» Goal of the exercise: Print, from the listing below, the lines starting at the line containing "470L1012 700Q1040 714" and ending at the line containing "747L761 874H867L1016 791Q1036", exactly as they stand, and print nothing else.

>>>>>

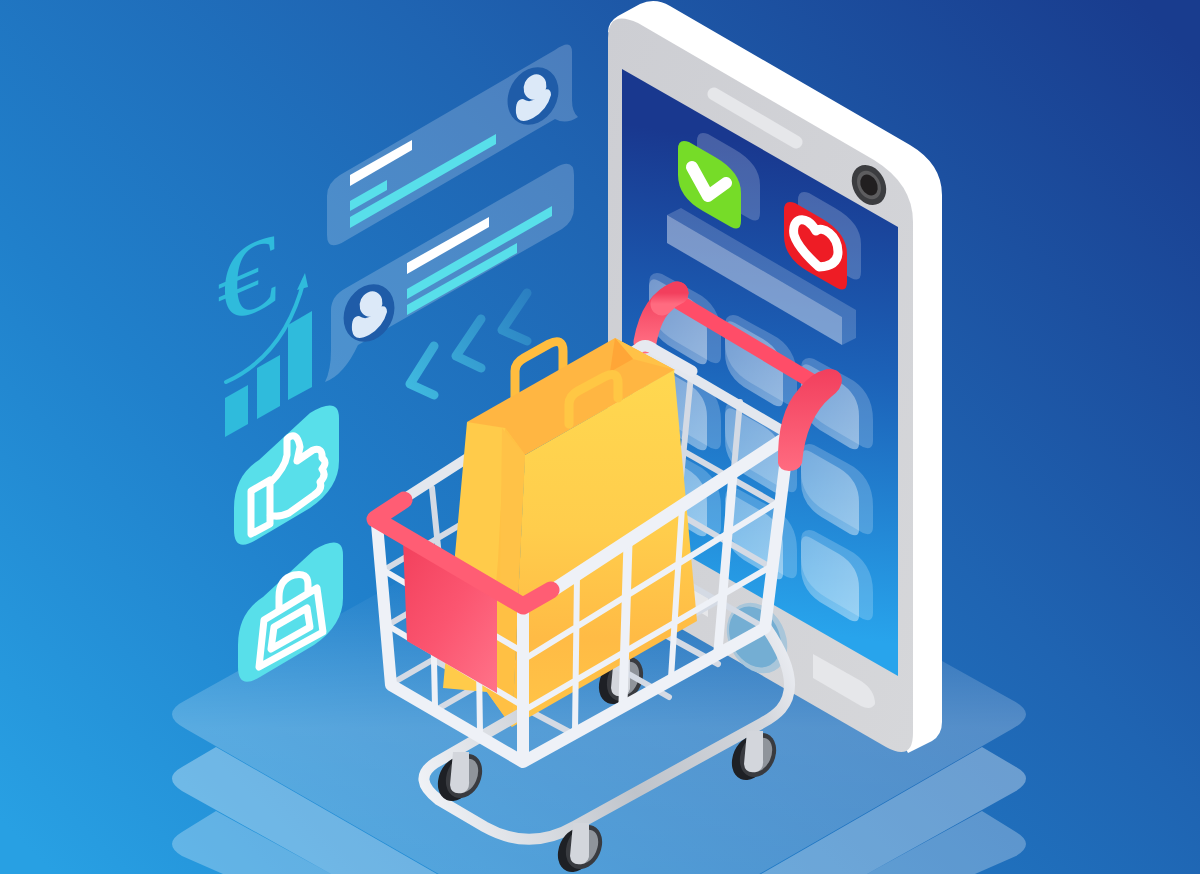
<!DOCTYPE html>
<html lang="en">
<head>
<meta charset="utf-8">
<title>Mobile shopping illustration</title>
<style>
:root{--cyan:#58dfea;--teal:#2fbbdc;--mist:#dce9f8;--frost:#fff;--phone:#d3d4d8;--rail:#eef1f7;--rail-dim:#d4dae4;--red:#ff4964;--yellow:#ffd34e;--amber:#ffb843;--green:#76dc28;--heart:#ee1c25;--navy:#1f5ca8}
html,body{margin:0;width:1200px;height:874px;overflow:hidden}
svg{display:block}
.cyan{fill:var(--cyan)}.teal{fill:var(--teal)}.white{fill:var(--frost)}.mist{fill:var(--mist)}.navy{fill:var(--navy)}
.bubble{fill:var(--frost);fill-opacity:.2}
.glass{fill:var(--frost);fill-opacity:.2}
.line{fill:none;stroke-linecap:round;stroke-linejoin:round}
.icon{stroke:var(--frost);stroke-width:7}
.rail{stroke:var(--rail)}
.rail-dim{stroke:var(--rail-dim)}
.euro{font:105px "Liberation Serif",serif;fill:var(--teal)}
</style>
</head>
<body>
<svg viewBox="0 0 1200 874" width="1200" height="874" role="img" aria-label="Shopping cart with a yellow bag in front of a smartphone">
<defs>
<linearGradient id="sky" gradientUnits="userSpaceOnUse" x1="100" y1="920" x2="1080" y2="-60"><stop offset="0" stop-color="#28a0e3"/><stop offset=".3" stop-color="#2080cb"/><stop offset=".62" stop-color="#1f64b2"/><stop offset="1" stop-color="#193c8e"/></linearGradient>
<linearGradient id="deck" x1="0" y1="0" x2="0" y2="1"><stop offset=".2" stop-color="#fff" stop-opacity="0"/><stop offset=".52" stop-color="#fff" stop-opacity=".24"/><stop offset="1" stop-color="#fff" stop-opacity=".2"/></linearGradient>
<linearGradient id="screen" gradientUnits="userSpaceOnUse" x1="800" y1="150" x2="730" y2="620"><stop offset="0" stop-color="#19388f"/><stop offset=".45" stop-color="#1c62b8"/><stop offset="1" stop-color="#28a4ec"/></linearGradient>
<linearGradient id="front" x1="0" y1="0" x2="1" y2="1"><stop offset="0" stop-color="#cdced3"/><stop offset="1" stop-color="#d6d7da"/></linearGradient>
<linearGradient id="bagFront" x1="0" y1="0" x2="0" y2="1"><stop offset="0" stop-color="#ffd850"/><stop offset=".45" stop-color="#ffcd4c"/><stop offset=".75" stop-color="#ffbb45"/><stop offset="1" stop-color="#ffc547"/></linearGradient>
<linearGradient id="panel" x1="0" y1="0" x2="1" y2="1"><stop offset="0" stop-color="#f2405c"/><stop offset=".5" stop-color="#fb5570"/><stop offset="1" stop-color="#ff7389"/></linearGradient>
<linearGradient id="grip" x1="0" y1="0" x2="0" y2="1"><stop offset="0" stop-color="#f23f5d"/><stop offset="1" stop-color="#ff6b80"/></linearGradient>
<linearGradient id="chrome" gradientUnits="userSpaceOnUse" x1="420" y1="820" x2="800" y2="650"><stop offset="0" stop-color="#f3f5f9"/><stop offset=".5" stop-color="#bfc4cb"/><stop offset=".85" stop-color="#d3d6dc"/><stop offset="1" stop-color="#eef0f5"/></linearGradient>
<linearGradient id="fade" gradientUnits="userSpaceOnUse" x1="410" y1="390" x2="535" y2="300"><stop offset="0" stop-color="#3fb9df"/><stop offset="1" stop-color="#2b7fc1"/></linearGradient>
<linearGradient id="key" x1="0" y1="0" x2="1" y2="1"><stop offset="0" stop-color="#fff" stop-opacity=".24"/><stop offset="1" stop-color="#fff" stop-opacity=".42"/></linearGradient>
<g id="caster">
<ellipse cx="-4" cy="2" rx="17" ry="23" transform="rotate(24 -4 2)" fill="#1e2025"/>
<ellipse cx="4" cy="-1" rx="17" ry="23" transform="rotate(24 4 -1)" fill="#393b40"/>
<ellipse cx="5" cy="-1" rx="12" ry="18" transform="rotate(24 5 -1)" fill="#8f949b"/>
<path d="M-7-25H9V4Q10 14 2 16Q-9 18-10 8Z" fill="#d3d6dc"/>
</g>
<g id="person">
<ellipse rx="24" ry="30" transform="rotate(28)" class="navy"/>
<ellipse cx="2" cy="-9" rx="11" ry="13" transform="rotate(25 2 -9)" class="mist"/>
<path d="M-17 17Q-18 3-10 3Q0 10 10-6Q18-9 18-1Q14 14 0 22Q-15 30-17 17Z" class="mist"/>
</g>
<g id="key-tile">
<path d="M0 9Q0-5 13-1L46 17Q72 30 72 60V81Q72 91 62 87L26 66Q0 51 0 26Z" class="glass"/>
<path d="M0 11Q1 1 10 6L38 22Q58 34 58 56V84Q58 92 49 88L24 73Q0 60 0 36Z" fill="url(#key)"/>
</g>
<path id="app-shape" d="M0 8Q0-3 11 1L37 16Q63 31 63 52V80Q63 91 53 86L25 70Q0 56 0 34Z"/>
<path id="iso-badge" d="M0 104Q0 72 25 56L76 9Q105-8 105 14V57Q105 84 76 104L22 136Q0 149 0 126Z"/>
</defs>

<rect width="1200" height="874" fill="url(#sky)"/>

<g id="platforms">
<path d="M599 470L1012 700Q1040 714 1012 729L599 966L186 729Q158 714 186 700Z" fill="url(#deck)"/>
<g fill="#fff">
<path id="step" d="M216 747L437 874H331L182 791Q162 778 182 767Z" fill-opacity=".34"/>
<path d="M982 747L761 874H867L1016 791Q1036 778 1016 767Z" fill-opacity=".34"/>
<path d="M216 811L331 874H223L182 856Q162 844 182 832Z" fill-opacity=".28"/>
<path d="M982 811L867 874H975L1016 856Q1036 844 1016 832Z" fill-opacity=".28"/>
</g>
</g>

<g id="chat">
<path class="bubble" d="M327 196Q327 183 340 175L555 50Q572 38 572 52V100Q572 112 578 117Q566 125 555 119L345 241Q327 252 327 235Z"/>
<path class="white" d="M350 175L412 140V150L350 186Z"/>
<path class="cyan" d="M350 201L387 180V190L350 211ZM350 217L496 134V144L350 228Z"/>
<use href="#person" x="533" y="96"/>
<path class="bubble" d="M331 310Q331 296 346 288L555 168Q574 157 574 175V208Q574 221 562 229L358 345Q344 375 325 382Q331 370 331 350Z"/>
<path class="white" d="M407 263L489 217V227L407 274Z"/>
<path class="cyan" d="M407 289L552 206V216L407 299ZM407 305L517 243V253L407 315Z"/>
<use href="#person" x="369" y="313"/>
</g>

<g id="growth">
<text class="euro" transform="matrix(1.15 -.5 0 1 217 328)">€</text>
<path class="teal" d="M225 398L248 385V424L225 437ZM257 368L280 355V406L257 419ZM288 325L312 311V387L288 400Z"/>
<path d="M226 382Q285 355 304 280" class="line" stroke="#2fbbdc" stroke-width="4"/>
<path class="teal" d="M305 273L308 287L297 290Z"/>
</g>

<path class="line" stroke="url(#fade)" stroke-width="9" d="M434 346L410 384L434 395M481 319L456 356L481 368M527 293L502 330L527 341"/>

<g id="like">
<use href="#iso-badge" x="234" y="404" class="cyan"/>
<path class="line icon" d="M251 491L270 480V524L251 534ZM270 483Q285 468 287 455V439Q297 430 300 447L297 461L313 450Q323 447 322 458Q328 462 322 469Q327 475 320 482Q323 489 314 495L289 513Q278 518 270 515"/>
</g>
<g id="bag-badge">
<use href="#iso-badge" x="238" y="541" class="cyan"/>
<path class="line icon" d="M264 620L317 588L323 632L259 667ZM279 610V597Q279 579 294 575Q308 572 308 584V592"/>
<path class="line icon" stroke-width="6" d="M274 627L307 608L310 627L271 649Z"/>
</g>

<g id="phone">
<path class="white" d="M608 32Q608 22 618 16L640 4Q655-3 670 6L910 145Q942 164 942 195V722Q942 735 932 741L908 753L880 700L850 200Z"/>
<path fill="url(#front)" d="M608 38Q608 9 638 23L874 160Q913 184 913 222V733Q913 762 886 747L626 597Q608 586 608 566Z"/>
<path fill="url(#screen)" d="M622 69L898 227V676L622 518Z"/>
<path class="line" stroke="#e6e7ea" stroke-width="13" d="M714 94L796 142"/>
<ellipse cx="869" cy="185" rx="16" ry="21" transform="rotate(-28 869 185)" fill="#3c3d40"/>
<ellipse cx="869" cy="185" rx="11" ry="15" transform="rotate(-28 869 185)" fill="#5d5d5f"/>
<ellipse cx="869" cy="185" rx="8" ry="11" transform="rotate(-28 869 185)" fill="#211f20"/>
<ellipse cx="757" cy="638" rx="28" ry="37" transform="rotate(-28 757 638)" fill="#a9c6da"/>
<ellipse cx="755" cy="637" rx="24" ry="32" transform="rotate(-28 755 637)" fill="#74aed3"/>
<path fill="#e6e7ea" d="M813 654L861 681Q875 690 875 704Q871 711 861 706L813 678Z"/>
<path fill="#e6e7ea" d="M690 584L708 594V617L690 606Z"/>

<g id="apps">
<use href="#app-shape" x="697" y="133" class="glass"/>
<use href="#app-shape" x="678" y="141" fill="#76dc28"/>
<path class="line" stroke="#fff" stroke-width="12" d="M692 167L708 196L726 183"/>
<use href="#app-shape" x="798" y="192" class="glass"/>
<use href="#app-shape" x="784" y="202" fill="#ee1c25"/>
<path class="line" stroke="#fff" stroke-width="9" d="M816 231C806 213 791 218 794 235Q798 248 819 267Q838 266 838 252C838 235 822 225 816 231Z"/>
<path fill="#fff" fill-opacity=".18" d="M667 215L681 208L856 310V338L842 345V317Z"/>
<path fill="#fff" fill-opacity=".42" d="M667 215L842 317V345L667 243Z"/>
</g>
<g id="keypad">
<use href="#key-tile" x="649" y="275"/><use href="#key-tile" x="725" y="317"/><use href="#key-tile" x="801" y="360"/>
<use href="#key-tile" x="649" y="361"/><use href="#key-tile" x="725" y="404"/><use href="#key-tile" x="801" y="446"/>
<use href="#key-tile" x="649" y="447"/><use href="#key-tile" x="725" y="490"/><use href="#key-tile" x="801" y="532"/>
</g>
</g>

<g id="cart">
<use href="#caster" x="621" y="680"/>
<g id="basket-back" class="line rail-dim">
<path stroke-width="6" d="M691 375L672 570M740 402L722 600M432 488L440 566M655 435L778 505M655 500L772 568M384 570L460 525M388 625L455 586M391 684L626 548L765 628M436 710L671 574M480 735L718 601M434 660L575 735M520 612L669 697M571 583L718 664"/>
<path stroke-width="10" stroke="#e3e7ee" d="M402 500L640 347L785 432"/>
<path stroke-width="8" d="M640 350L627 548"/>
</g>

<path class="line" stroke="url(#grip)" stroke-width="23" d="M677 293Q652 303 645 342"/>
<path class="line" stroke="#e6e9f0" stroke-width="11" d="M638 349Q645 342 655 350L692 371"/>

<g id="shopping-bag">
<path class="line" stroke="#ffbd3f" stroke-width="9" d="M515 404V371Q515 363 524 358L549 344Q563 337 563 351V378"/>
<path fill="#ffb642" d="M467 422L615 338L675 370L525 455Z"/>
<path fill="#ffc247" d="M615 338L675 370L633 359Z"/>
<path fill="#ffa637" d="M615 338L633 359L610 372Z"/>
<path fill="#ffcb4a" d="M467 422L505 428L525 455L512 727L487 692L443 688L455 555Z"/>
<path fill="#ffc044" d="M505 428L525 455L512 727L487 692L498 560Z"/>
<path fill="url(#bagFront)" d="M525 455L674 370L697 621L512 727Z"/>
<path fill="#ffc247" d="M525 455L502 428L500 590L517 600Z"/>
<path class="line" stroke="#ffc744" stroke-width="9" d="M569 424V404Q569 396 578 391L604 377Q618 370 618 383V398"/>
</g>

<g id="chassis">
<path class="line" stroke="url(#chrome)" stroke-width="11" d="M766 627C790 662 797 690 781 709Q775 716 762 723L575 826Q530 852 485 827L439 800Q411 779 435 763L522 713"/>
<use href="#caster" x="460" y="777"/>
<use href="#caster" x="754" y="756"/>
<use href="#caster" x="580" y="848"/>
</g>

<g id="basket-front" class="line rail">
<path stroke-width="6" d="M577 576L575 731M682 508L671 678M523 660L778 502M523 711L770 567M383 570L523 652M387 625L523 706M432 570L435 706M478 600L480 733"/>
<path stroke-width="9" d="M628 543L623 703M733 474L718 651"/>
<path stroke-width="12" d="M377 524L391 685L523 762L765 628L787 450M523 608V762"/>
<path stroke-width="13" d="M550 592L787 437"/>
</g>

<g id="red-trim">
<path fill="url(#panel)" d="M403 540L497 592V693L407 641Z"/>
<path class="line" stroke="#ff5d74" stroke-width="17" d="M404 500L375 519L523 606L551 590"/>
<path class="line" stroke="#ff4d68" stroke-width="15" d="M679 302L820 386"/>
<path class="line" stroke="url(#grip)" stroke-width="23" d="M677 293Q668 297 662 304"/>
<path fill="url(#grip)" d="M778 463Q777 413 798 390Q810 373 827 369Q841 368 842 380Q842 389 831 397Q806 418 802 463Q799 471 789 471Q779 470 778 463Z"/>
</g>
</g>
</svg>
</body>
</html>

<<<<<

» Expected output:
<path d="M599 470L1012 700Q1040 714 1012 729L599 966L186 729Q158 714 186 700Z" fill="url(#deck)"/>
<g fill="#fff">
<path id="step" d="M216 747L437 874H331L182 791Q162 778 182 767Z" fill-opacity=".34"/>
<path d="M982 747L761 874H867L1016 791Q1036 778 1016 767Z" fill-opacity=".34"/>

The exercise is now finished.